While I can’t exactly speak for myself because I never dated a Korean man long term, I did ask girlfriends to share with me what they loved so much about their Korean beaus and the dating culture in Korea. The answer that came up most often was “chivalry.” Korean men are extremely chivalrous and will go to any length to make sure their loved one is happy. The amount of “couple holidays” in Korea is living proof that being in a relationship is important. So, if you’re single and enjoy valentine’s day but never have anyone to spend it with, Korea is the perfect move for you!
I hope I don’t offend anyone by saying this, but…Koreans love their alcohol. If the Olympics decided to create an event for drinking (or if the Beerlympics became an actual, serious competition), then Korea would take the gold every time. It’s really a great place to live for people who haven’t quite put all of their crazy partying days behind them.
Once you’ve sobered up, you can always clear your mind and rid your body of all the toxins with a hike on one of Korea’s many mountains. There’s really nothing that can compare to Korea’s natural beauty, and you’ll be able to experience it all because you’re young and healthy!

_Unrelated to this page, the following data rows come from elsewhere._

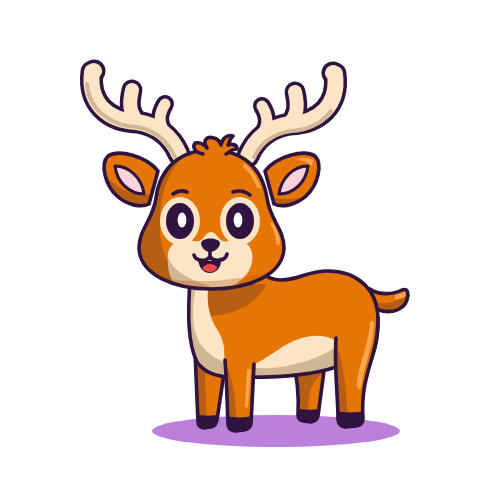
<!DOCTYPE html>
<html lang="en">
<head>
<meta charset="utf-8">
<title>Cute deer</title>
<style>
:root{--line:#2f1440;--coat:#e67503;--coat-shade:#b85d14;--coat-light:#fba550;--cream:#fbe5c6;--cream-shade:#d2b795;--pink:#fbd3dc;--tongue:#ef4a4a;--ground:#ba80dc;--paper:#fff}
html,body{margin:0;background:var(--paper);overflow:hidden}
svg{display:block;width:500px;height:500px}
.outline{fill:none;stroke:var(--line);stroke-width:3.6;stroke-linecap:round;stroke-linejoin:round}
.coat{fill:var(--coat)}
.shade{fill:var(--coat-shade)}
.light{fill:var(--coat-light)}
.cream{fill:var(--cream)}
.cream-shade{fill:var(--cream-shade)}
.dark{fill:var(--line)}
.antler{fill:none;stroke-linecap:round;stroke-linejoin:round}
.antler-edge{stroke:var(--line)}
.antler-fill{stroke:var(--cream)}
.antler-shade{fill:none;stroke:var(--cream-shade);stroke-width:4;stroke-linecap:round}
</style>
</head>
<body>
<svg viewBox="0 0 500 500" role="img" aria-label="Cartoon deer standing on a purple ground shadow">
<defs>
<path id="head" d="M211 150C181 150 160 167 156 198C153 220 139 229 139 248C140 275 174 289 211 289C249 289 283 275 284 248C284 229 270 220 267 198C262 167 242 150 211 150Z"/>
<path id="body" d="M190 280C188 310 187 342 197 362C204 372 216 377 232 377C270 378 310 376 336 367L363 385C369 363 379 347 378 318C377 288 356 270 325 271C305 272 299 280 281 280C271 280 267 276 262 274Z"/>
<path id="leg-front-far" d="M195 352L198 422Q198 427 204 428L211 427Q216 426 217 420L226 360Z"/>
<path id="leg-front-near" d="M224 350C226 380 227 400 228 424Q228 430 235 431L244 430Q250 429 251 424L254 366L252 350Z"/>
<path id="leg-hind-far" d="M293 362C298 380 299 395 298 415Q298 420 303 421L311 422Q317 421 318 416L326 356Z"/>
<path id="leg-hind-near" d="M336 338C334 368 338 395 338 420Q339 426 345 427L356 426Q363 425 363 419C361 388 368 373 374 350L378 318L350 318Z"/>
<path id="ear" d="M158 171C146 156 119 149 108 156C100 164 105 185 117 196C127 205 141 208 149 204Z"/>
<path id="tail" d="M370 289C380 296 394 294 402 290Q408 288 408 295C407 308 394 316 376 309Z"/>
<g id="antler-main">
<path d="M179 154C171 136 157 125 137 122C108 121 88 103 92 72"/>
<path d="M138 122C129 113 129 103 132 90"/>
<path d="M165 133C158 122 159 114 165 105"/>
</g>
<clipPath id="head-clip"><use href="#head"/></clipPath>
<clipPath id="body-clip"><use href="#body"/></clipPath>
<clipPath id="ear-clip"><use href="#ear"/></clipPath>
<clipPath id="tail-clip"><use href="#tail"/></clipPath>
<clipPath id="front-far-clip"><use href="#leg-front-far"/></clipPath>
<clipPath id="front-near-clip"><use href="#leg-front-near"/></clipPath>
<clipPath id="hind-far-clip"><use href="#leg-hind-far"/></clipPath>
<clipPath id="hind-near-clip"><use href="#leg-hind-near"/></clipPath>
<clipPath id="mouth-clip"><path d="M199 258C203 262 215 262 220 258C220 268 215 272 210 272C204 272 199 267 199 258Z"/></clipPath>
<g id="antler">
<g class="antler antler-edge">
<path stroke-width="23" d="M179 154C171 136 157 125 137 122C108 121 88 103 92 72L94 71"/>
<path stroke-width="21" d="M138 122C129 113 129 103 132 90"/>
<path stroke-width="18" d="M165 133C158 122 159 114 165 104"/>
</g>
<g class="antler antler-fill">
<path stroke-width="16" d="M179 154C171 136 157 125 137 122C108 121 88 103 92 72L94 71"/>
<path stroke-width="14" d="M138 122C129 113 129 103 132 90"/>
<path stroke-width="11" d="M165 133C158 122 159 114 165 104"/>
</g>
</g>
<g id="eye">
<ellipse class="cream" cx="180" cy="221" rx="20" ry="24"/>
<ellipse class="dark" cx="180" cy="221" rx="14" ry="18"/>
<ellipse cx="182" cy="220" rx="4.4" ry="7.5" fill="#fff"/>
</g>
</defs>

<ellipse id="ground-shadow" cx="276" cy="431" rx="124" ry="16" fill="var(--ground)"/>

<g id="tail-part">
<use href="#tail" class="coat"/>
<g clip-path="url(#tail-clip)">
<path class="shade" d="M368 300C384 307 400 303 410 288V318H368Z"/>
<path class="light" d="M395 295Q402 294 405 291L406 296Q401 300 395 299Z"/>
</g>
<use href="#tail" class="outline"/>
</g>

<g id="far-legs">
<use href="#leg-front-far" class="coat"/>
<g clip-path="url(#front-far-clip)">
<path class="shade" d="M190 345H232V374H205L207 430H190Z"/>
<path class="dark" d="M190 413Q207 418 222 414V432H190Z"/>
</g>
<use href="#leg-front-far" class="outline"/>
<use href="#leg-hind-far" class="coat"/>
<g clip-path="url(#hind-far-clip)">
<path class="shade" d="M288 352H330V372C314 376 307 384 308 425H288Z"/>
<path class="dark" d="M290 407Q308 412 325 408V425H290Z"/>
</g>
<use href="#leg-hind-far" class="outline"/>
</g>

<g id="torso">
<use href="#body" class="coat"/>
<g clip-path="url(#body-clip)">
<path class="cream" d="M184 275H212C206 292 207 312 215 326C225 340 227 356 225 380H184Z"/>
<path class="cream-shade" d="M184 275H200C191 300 190 328 201 345C208 354 217 360 226 362V380H184Z"/>
<path class="shade" d="M209 284H266C260 300 238 315 211 316C207 305 207 294 209 284Z"/>
<path class="cream" d="M250 366C272 358 285 339 312 336Q326 335 337 341V380H250Z"/>
<path class="cream-shade" d="M250 367C280 372 315 360 337 347V382H250Z"/>
</g>
<use href="#body" class="outline"/>
</g>

<g id="near-legs">
<use href="#leg-front-near" class="coat"/>
<g clip-path="url(#front-near-clip)">
<path class="shade" d="M222 356C229 372 236 380 237 432H222Z"/>
<path class="light" d="M247 370Q250 366 251 372L248 406Q246 410 245 406Z"/>
<path class="dark" d="M222 415Q240 420 256 415V434H222Z"/>
</g>
<path class="outline" d="M225 360C227 385 227 402 228 424Q228 430 235 431L244 430Q250 429 251 424L254 364"/>
<use href="#leg-hind-near" class="coat"/>
<g clip-path="url(#hind-near-clip)">
<path class="shade" d="M332 334C341 352 347 380 348 430H332Z"/>
<path class="light" d="M370 322Q374 318 374 325C373 348 364 365 361 388Q358 391 357 386C358 364 368 349 370 322Z"/>
<path class="dark" d="M332 410Q350 415 368 410V430H332Z"/>
</g>
<path class="outline" d="M336 338C334 368 338 395 338 420Q339 426 345 427L356 426Q363 425 363 419C361 388 368 373 374 350Q378 335 378 318"/>
</g>

<g id="antlers">
<use href="#antler"/>
<path class="antler-shade" d="M175 157C167 140 155 130 137 127C111 126 89 110 87 84"/>
<use href="#antler" transform="matrix(-1 0 0 1 427 2)"/>
<path class="antler-shade" d="M254 157C262 142 273 134 291 131C309 130 322 123 331 111"/>
</g>

<g id="ears">
<g id="left-ear">
<use href="#ear" class="coat"/>
<g clip-path="url(#ear-clip)">
<path class="shade" d="M100 166C112 188 130 198 156 194V212H100Z"/>
</g>
<path d="M115 166C129 166 142 178 144 194C130 194 117 183 115 166Z" fill="var(--pink)" stroke="var(--line)" stroke-width="3" stroke-linejoin="round"/>
<use href="#ear" class="outline"/>
</g>
<g id="right-ear" transform="matrix(-1 0 0 1 423 0)">
<use href="#ear" class="coat"/>
<g clip-path="url(#ear-clip)">
<path class="shade" d="M104 188C118 200 136 202 156 196V212H104Z"/>
<path class="light" d="M110 160Q118 156 128 159Q118 160 111 166Z"/>
</g>
<path d="M115 166C129 166 142 178 144 194C130 194 117 183 115 166Z" fill="var(--pink)" stroke="var(--line)" stroke-width="3" stroke-linejoin="round"/>
<use href="#ear" class="outline"/>
</g>
</g>

<g id="face">
<use href="#head" class="coat"/>
<g clip-path="url(#head-clip)">
<path class="shade" d="M194 148C167 166 160 196 160 222C158 252 170 274 202 291H130V148Z"/>
<path class="cream" d="M168 260C166 242 182 238 194 241C204 244 204 232 211 232C218 232 218 244 229 241C242 238 255 244 252 262C250 276 236 285 222 292H190C178 284 169 274 168 260Z"/>
<path class="cream-shade" d="M168 256C172 272 190 280 224 291H180C170 281 167 270 168 256Z"/>
<path class="shade" d="M130 262C156 286 220 287 284 268V294H130Z" opacity=".35"/>
<path class="light" d="M272 222Q280 232 280 243Q278 248 276 243Q276 232 270 224Z"/>
<path class="light" d="M244 163Q256 172 261 188Q258 190 256 185Q251 173 243 167Z"/>
</g>
<use href="#head" class="outline"/>
<g id="hair-tuft">
<path class="coat" d="M200 158C195 153 193 148 196 143C199 142 203 144 206 147C203 140 208 136 214 138C218 139 220 141 221 143C223 137 229 134 233 137C229 139 230 142 229 144C233 143 237 145 237 149C231 149 229 153 225 157Z"/>
<path class="outline" d="M203 154C195 153 192 147 195 143C199 142 204 144 207 148C202 140 207 136 214 138C218 139 220 142 221 145C222 138 228 134 233 136C229 139 230 142 228 145C233 143 237 145 237 149C231 149 230 152 226 154"/>
</g>
<use href="#eye"/>
<use href="#eye" transform="matrix(-1 0 0 1 420 0)"/>
<path class="outline" d="M173 194Q180 189 187 192M233 192Q242 189 250 195"/>
<path class="dark" d="M201 243C202 237 219 237 220 243C220 248 214 252 210 252C206 252 201 248 201 243Z"/>
<g id="mouth">
<path class="dark" d="M198 257C203 262 216 262 221 257C222 268 216 273 210 273C203 273 198 267 198 257Z"/>
<ellipse clip-path="url(#mouth-clip)" cx="210" cy="270" rx="8" ry="6" fill="var(--tongue)"/>
<path class="outline" d="M210 250V256M194 255C196 262 207 262 210 256C213 262 225 262 227 254"/>
</g>
</g>
</svg>
</body>
</html>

Wi-fi in Korea can’t be beaten. Nearly every cafe, 7/11, restaurant, and public building has its own wi-fi, which makes staying connected to friends and family back home incredibly convenient. Being able to easily communicate with everyone back home while you’re in Korea makes the country perfect if it’s your first time abroad!
If you’ve lived in Korea before, what reasons would you add to this list? Tell us in a comment! We’d love to hear.